The following was a memo I wrote for some friends back in May, 2006 as the Liberal Renewal Commission was just getting going. I was sensing that we needed a process that was emergent – one that leveraged its reputation (and meager resources) not to do something top down, but facilitate something bottom-up.
Recently a friend asked me to dig it up. After a little touch up, I thought I’d post it, as I believe much of it is as true to today as it was two years ago.
Memo: How Can the Liberal Party Renewal Committee maximize its impact?
Most Liberals agree the party needs to re-examine its policies, priorities and ideology to ascertain what, if anything, must change to enable the it to regain office.
The process and output of the Renewal Committee will determine its reception both among party members and the leadership candidates. This one pager assessment will argue that, to maximize its impact the committee should help define the debate liberals – through their leadership candidates – must have, not resolve it.
A robust output that outlines a new liberal party platform will likely have little impact. First, leadership candidates will be disinclined to use it. Adopting the committee’s recommendations could either damage the candidates credibility as an innovative thinker (they are ‘borrowing’ someone else’s work) or, more likely, candidates will ignore the recommendations as they won’t allow them to distinguish themselves from their opponents. Second, for a liberal party platform to be credible it must, in some capacity, emerge and/or receive buy-in from the grassroots of the party. This isn’t a plea for wide spread consultations. However, the opposite, hand picking a group of ‘best and brightest’ risks alienating members not included in the process and undermines the democratic ideals that should be core to the party’s DNA. Sitting on the civic engagement committee, I am forced to wonder how does this process measure up against the standards of engagement our policy recommendations will suggest for government programs?
How then can the Renewal Committee have impact, in the midst of a leadership race and without conducting broad, time consuming and questionably helpful consultations?
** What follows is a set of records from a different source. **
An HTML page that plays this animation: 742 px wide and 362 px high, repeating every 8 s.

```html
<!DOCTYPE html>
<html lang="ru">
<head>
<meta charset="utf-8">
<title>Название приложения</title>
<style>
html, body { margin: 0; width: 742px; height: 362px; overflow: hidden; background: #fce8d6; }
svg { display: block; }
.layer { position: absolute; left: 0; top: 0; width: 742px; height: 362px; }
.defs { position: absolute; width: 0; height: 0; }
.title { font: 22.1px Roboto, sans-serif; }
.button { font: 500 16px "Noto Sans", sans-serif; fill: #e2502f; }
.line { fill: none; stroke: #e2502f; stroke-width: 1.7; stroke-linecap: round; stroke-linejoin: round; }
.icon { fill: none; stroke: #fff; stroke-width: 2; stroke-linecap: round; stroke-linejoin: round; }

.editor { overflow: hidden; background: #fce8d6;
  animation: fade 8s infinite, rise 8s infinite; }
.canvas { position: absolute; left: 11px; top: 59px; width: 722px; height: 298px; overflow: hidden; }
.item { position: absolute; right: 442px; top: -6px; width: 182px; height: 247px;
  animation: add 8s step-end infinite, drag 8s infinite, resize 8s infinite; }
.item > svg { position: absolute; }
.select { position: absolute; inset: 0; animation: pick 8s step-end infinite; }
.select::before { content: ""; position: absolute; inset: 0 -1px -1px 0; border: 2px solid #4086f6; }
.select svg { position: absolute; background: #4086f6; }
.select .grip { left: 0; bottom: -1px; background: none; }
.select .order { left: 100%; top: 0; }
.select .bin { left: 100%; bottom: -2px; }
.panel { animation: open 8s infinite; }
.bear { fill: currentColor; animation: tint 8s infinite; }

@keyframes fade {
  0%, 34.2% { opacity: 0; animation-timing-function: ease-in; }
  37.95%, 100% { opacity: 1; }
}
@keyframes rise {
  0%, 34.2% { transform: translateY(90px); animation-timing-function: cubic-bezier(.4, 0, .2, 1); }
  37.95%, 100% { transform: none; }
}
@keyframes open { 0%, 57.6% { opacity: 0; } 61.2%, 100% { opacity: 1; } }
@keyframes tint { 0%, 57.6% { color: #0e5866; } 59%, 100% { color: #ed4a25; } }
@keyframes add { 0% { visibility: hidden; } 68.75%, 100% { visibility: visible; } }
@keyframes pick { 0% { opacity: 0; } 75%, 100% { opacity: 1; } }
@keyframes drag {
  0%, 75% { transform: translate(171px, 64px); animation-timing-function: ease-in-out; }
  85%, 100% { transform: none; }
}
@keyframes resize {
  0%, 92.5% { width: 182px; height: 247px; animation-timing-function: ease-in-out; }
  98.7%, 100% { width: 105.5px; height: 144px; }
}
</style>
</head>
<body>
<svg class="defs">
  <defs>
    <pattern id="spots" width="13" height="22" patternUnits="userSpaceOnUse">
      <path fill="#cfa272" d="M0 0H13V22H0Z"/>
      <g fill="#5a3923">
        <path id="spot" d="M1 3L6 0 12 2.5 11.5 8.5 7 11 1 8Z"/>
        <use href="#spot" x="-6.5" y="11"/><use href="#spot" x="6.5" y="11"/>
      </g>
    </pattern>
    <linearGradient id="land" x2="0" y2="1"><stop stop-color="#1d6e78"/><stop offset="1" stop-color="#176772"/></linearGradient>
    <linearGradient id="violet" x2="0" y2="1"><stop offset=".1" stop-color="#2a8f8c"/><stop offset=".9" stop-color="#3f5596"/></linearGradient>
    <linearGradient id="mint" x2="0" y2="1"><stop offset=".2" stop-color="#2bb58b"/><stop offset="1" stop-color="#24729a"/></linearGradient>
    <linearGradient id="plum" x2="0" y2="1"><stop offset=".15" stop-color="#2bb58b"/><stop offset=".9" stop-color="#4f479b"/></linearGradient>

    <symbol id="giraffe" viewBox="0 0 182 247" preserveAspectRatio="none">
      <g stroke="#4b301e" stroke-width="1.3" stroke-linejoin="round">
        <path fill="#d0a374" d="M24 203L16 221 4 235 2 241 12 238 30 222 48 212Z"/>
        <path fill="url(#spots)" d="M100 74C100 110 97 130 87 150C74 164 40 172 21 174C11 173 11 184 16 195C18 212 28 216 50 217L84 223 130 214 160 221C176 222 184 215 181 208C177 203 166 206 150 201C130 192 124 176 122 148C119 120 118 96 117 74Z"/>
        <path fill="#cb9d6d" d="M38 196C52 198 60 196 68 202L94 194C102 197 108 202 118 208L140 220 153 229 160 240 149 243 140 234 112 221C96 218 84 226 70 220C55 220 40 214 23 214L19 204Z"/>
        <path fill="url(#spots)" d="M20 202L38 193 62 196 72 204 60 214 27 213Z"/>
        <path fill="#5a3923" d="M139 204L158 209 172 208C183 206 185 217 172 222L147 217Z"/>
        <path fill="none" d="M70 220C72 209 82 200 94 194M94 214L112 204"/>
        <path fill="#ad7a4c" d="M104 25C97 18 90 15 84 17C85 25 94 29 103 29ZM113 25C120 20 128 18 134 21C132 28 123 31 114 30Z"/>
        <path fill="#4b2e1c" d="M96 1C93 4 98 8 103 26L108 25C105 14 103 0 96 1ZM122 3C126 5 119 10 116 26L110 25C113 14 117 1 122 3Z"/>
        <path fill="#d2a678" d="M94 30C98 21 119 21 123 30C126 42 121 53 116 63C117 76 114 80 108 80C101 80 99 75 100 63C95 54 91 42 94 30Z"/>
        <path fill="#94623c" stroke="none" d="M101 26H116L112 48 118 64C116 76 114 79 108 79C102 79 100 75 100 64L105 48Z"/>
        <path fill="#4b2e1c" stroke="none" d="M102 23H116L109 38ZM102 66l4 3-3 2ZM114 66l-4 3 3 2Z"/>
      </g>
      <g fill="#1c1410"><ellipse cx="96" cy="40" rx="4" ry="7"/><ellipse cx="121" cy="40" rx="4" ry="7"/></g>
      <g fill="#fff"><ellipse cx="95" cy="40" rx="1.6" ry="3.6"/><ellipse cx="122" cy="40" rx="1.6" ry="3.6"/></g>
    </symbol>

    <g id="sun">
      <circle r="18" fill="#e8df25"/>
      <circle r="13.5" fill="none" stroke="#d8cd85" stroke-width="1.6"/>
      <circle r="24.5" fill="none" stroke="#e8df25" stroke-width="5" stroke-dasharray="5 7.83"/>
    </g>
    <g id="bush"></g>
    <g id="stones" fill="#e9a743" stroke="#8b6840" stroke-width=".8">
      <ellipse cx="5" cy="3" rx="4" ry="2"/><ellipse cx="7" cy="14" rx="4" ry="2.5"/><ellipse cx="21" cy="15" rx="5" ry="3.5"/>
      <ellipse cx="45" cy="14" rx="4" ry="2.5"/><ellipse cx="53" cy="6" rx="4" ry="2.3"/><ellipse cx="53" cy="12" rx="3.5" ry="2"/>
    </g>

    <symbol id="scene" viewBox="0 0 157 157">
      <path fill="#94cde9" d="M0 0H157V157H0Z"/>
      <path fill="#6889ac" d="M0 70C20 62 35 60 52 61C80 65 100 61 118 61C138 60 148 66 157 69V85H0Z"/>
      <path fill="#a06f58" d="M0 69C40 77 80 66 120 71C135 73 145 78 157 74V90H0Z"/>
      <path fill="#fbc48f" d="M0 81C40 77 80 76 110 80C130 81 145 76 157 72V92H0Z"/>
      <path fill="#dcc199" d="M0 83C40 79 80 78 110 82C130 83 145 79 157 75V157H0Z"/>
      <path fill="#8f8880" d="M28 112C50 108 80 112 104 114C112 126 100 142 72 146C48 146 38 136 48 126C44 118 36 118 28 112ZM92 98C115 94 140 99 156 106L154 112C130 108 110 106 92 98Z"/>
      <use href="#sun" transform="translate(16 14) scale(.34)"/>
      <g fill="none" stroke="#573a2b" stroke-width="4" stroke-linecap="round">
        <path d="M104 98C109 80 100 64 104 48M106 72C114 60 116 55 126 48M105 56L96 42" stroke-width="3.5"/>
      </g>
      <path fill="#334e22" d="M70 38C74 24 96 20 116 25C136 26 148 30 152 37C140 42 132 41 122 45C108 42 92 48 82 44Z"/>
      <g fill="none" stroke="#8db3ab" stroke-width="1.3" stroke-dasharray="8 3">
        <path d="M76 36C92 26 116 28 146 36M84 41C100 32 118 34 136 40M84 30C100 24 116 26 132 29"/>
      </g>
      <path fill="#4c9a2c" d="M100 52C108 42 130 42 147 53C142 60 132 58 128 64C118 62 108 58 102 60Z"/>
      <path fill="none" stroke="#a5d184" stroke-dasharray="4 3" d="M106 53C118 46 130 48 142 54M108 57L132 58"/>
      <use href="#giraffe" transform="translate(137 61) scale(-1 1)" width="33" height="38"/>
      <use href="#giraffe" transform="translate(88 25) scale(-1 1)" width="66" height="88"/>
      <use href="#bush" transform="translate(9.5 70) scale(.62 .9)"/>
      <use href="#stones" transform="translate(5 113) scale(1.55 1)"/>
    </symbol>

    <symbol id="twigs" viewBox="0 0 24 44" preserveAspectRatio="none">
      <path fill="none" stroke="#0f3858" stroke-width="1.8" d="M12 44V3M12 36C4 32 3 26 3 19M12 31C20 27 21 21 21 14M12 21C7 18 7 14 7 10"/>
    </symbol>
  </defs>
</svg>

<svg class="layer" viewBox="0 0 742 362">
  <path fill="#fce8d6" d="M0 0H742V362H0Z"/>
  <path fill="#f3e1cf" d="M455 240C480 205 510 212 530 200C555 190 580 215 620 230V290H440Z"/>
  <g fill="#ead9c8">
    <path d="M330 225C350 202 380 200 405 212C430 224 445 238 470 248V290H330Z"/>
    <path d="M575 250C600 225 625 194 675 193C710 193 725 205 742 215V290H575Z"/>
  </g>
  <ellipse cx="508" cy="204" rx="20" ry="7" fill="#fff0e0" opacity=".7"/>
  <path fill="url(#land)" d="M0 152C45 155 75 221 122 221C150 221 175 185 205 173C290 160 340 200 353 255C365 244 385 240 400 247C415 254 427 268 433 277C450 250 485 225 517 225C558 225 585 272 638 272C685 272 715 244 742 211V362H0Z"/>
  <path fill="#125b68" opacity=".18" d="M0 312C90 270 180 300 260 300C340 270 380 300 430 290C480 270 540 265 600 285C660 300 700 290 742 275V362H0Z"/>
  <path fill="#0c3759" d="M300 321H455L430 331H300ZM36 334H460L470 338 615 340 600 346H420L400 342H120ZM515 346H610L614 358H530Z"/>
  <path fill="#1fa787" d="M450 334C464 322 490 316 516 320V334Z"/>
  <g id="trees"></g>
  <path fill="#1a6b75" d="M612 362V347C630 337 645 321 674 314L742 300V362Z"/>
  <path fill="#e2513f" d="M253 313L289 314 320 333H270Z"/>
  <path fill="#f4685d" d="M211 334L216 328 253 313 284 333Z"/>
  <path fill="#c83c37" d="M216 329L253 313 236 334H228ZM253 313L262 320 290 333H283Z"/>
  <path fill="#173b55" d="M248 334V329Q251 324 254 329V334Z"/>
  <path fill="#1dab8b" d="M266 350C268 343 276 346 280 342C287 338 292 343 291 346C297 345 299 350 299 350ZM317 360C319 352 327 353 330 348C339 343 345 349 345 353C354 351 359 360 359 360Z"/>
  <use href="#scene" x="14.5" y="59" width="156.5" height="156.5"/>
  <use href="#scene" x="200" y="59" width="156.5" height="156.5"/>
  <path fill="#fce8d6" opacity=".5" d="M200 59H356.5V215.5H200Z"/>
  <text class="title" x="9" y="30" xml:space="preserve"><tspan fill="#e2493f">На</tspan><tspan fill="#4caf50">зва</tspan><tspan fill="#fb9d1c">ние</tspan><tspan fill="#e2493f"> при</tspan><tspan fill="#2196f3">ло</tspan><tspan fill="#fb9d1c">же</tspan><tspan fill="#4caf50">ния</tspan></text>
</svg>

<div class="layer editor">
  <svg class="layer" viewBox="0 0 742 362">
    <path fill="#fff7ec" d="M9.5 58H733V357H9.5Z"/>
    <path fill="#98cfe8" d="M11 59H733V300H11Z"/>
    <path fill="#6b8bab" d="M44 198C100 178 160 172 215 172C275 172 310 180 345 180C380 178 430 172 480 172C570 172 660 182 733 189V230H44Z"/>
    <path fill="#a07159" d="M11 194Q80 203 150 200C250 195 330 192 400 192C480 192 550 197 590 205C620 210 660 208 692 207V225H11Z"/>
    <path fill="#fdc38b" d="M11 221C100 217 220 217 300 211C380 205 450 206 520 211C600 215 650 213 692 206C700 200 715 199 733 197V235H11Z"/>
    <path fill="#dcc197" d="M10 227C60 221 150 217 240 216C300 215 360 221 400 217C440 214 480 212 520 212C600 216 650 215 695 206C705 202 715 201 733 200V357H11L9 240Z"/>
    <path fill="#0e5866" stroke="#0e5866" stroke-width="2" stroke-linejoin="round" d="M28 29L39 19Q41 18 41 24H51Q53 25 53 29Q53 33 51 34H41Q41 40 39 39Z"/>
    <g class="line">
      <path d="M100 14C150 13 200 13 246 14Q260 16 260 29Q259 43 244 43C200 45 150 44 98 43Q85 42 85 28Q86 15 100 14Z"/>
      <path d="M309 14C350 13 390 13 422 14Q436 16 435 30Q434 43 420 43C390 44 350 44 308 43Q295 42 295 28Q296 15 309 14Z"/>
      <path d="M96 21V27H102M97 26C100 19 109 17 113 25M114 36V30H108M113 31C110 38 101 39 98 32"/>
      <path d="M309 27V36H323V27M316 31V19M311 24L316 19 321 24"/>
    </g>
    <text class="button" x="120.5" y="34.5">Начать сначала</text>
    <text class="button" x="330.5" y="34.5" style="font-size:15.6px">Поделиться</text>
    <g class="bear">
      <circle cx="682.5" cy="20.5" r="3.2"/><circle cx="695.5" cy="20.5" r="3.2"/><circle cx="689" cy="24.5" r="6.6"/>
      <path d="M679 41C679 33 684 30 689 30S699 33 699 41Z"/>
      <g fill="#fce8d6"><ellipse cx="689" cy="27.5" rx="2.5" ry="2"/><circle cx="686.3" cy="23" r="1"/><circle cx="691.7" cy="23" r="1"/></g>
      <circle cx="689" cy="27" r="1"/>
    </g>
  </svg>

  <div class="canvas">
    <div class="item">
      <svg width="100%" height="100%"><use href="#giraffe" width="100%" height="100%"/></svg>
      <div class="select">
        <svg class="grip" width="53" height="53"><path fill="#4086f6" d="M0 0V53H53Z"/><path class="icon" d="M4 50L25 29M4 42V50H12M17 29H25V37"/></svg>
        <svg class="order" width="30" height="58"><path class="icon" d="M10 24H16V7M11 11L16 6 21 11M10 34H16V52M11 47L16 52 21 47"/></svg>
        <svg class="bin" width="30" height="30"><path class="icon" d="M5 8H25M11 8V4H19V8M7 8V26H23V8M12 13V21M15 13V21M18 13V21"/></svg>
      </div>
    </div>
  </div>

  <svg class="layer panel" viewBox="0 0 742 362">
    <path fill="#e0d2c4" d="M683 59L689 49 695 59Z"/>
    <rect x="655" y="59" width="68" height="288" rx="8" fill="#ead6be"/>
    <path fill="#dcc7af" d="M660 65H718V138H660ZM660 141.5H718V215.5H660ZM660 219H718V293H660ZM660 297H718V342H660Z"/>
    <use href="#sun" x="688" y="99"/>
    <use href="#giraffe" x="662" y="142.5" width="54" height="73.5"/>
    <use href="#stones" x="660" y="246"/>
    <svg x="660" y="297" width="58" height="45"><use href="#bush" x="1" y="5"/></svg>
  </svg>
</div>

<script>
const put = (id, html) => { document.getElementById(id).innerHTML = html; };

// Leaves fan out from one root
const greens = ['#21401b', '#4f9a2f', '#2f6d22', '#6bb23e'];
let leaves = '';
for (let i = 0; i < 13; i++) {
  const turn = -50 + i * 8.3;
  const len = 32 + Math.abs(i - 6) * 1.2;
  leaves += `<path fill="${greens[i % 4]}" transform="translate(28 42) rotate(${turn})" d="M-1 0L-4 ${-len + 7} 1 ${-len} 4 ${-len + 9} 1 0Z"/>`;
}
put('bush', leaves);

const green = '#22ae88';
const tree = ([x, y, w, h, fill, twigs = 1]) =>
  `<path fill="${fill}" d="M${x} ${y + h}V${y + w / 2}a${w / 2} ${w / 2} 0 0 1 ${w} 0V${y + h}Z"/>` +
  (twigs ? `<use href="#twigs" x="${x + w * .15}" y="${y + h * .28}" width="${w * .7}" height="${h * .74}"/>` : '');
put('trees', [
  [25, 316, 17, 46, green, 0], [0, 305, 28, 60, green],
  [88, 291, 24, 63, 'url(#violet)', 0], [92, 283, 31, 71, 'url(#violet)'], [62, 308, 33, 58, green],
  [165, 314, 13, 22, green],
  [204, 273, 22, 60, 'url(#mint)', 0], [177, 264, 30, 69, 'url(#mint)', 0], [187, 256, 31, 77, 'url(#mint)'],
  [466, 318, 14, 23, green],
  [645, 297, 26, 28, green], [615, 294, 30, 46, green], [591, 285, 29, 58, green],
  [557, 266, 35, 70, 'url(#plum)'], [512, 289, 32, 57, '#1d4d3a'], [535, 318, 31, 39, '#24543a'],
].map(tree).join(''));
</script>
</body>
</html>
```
The liberal party does not need answers. The key to solving any problem, including the renewal of the Liberal Party and the creation of a platform, it is in ascertaining the right questions. The Renewal Committee should thus do two things: 1) Determine what, for each sub-committee topic, are the three emerging questions ANY political party must possess answers for to be the dominant Canadian political force in the 21st century. 2) Provide some criteria for an effective answers and some initial insights. Committee members could then publicly sign a letter committing themselves to pressing the leadership candidates for answers to each of the questions – a test to their capacity for leadership of the party and country for not just the next election, but for the 21st century.
This approach will maximize the impact of the committee by enabling it to provoke a real debate within the leadership race and, ultimately, among party members. If the commission simply provides answers it will alienate the leadership candidates and the party at large. By asking questions it can attempt to position itself as a force for thinking about and opening up, the debate over liberalism and ideas. Moreover, by asking questions it enables all members to participate in this process – by proposing answers – and can ensure that the issues the committee believes to be essential to renewal are placed front and centre.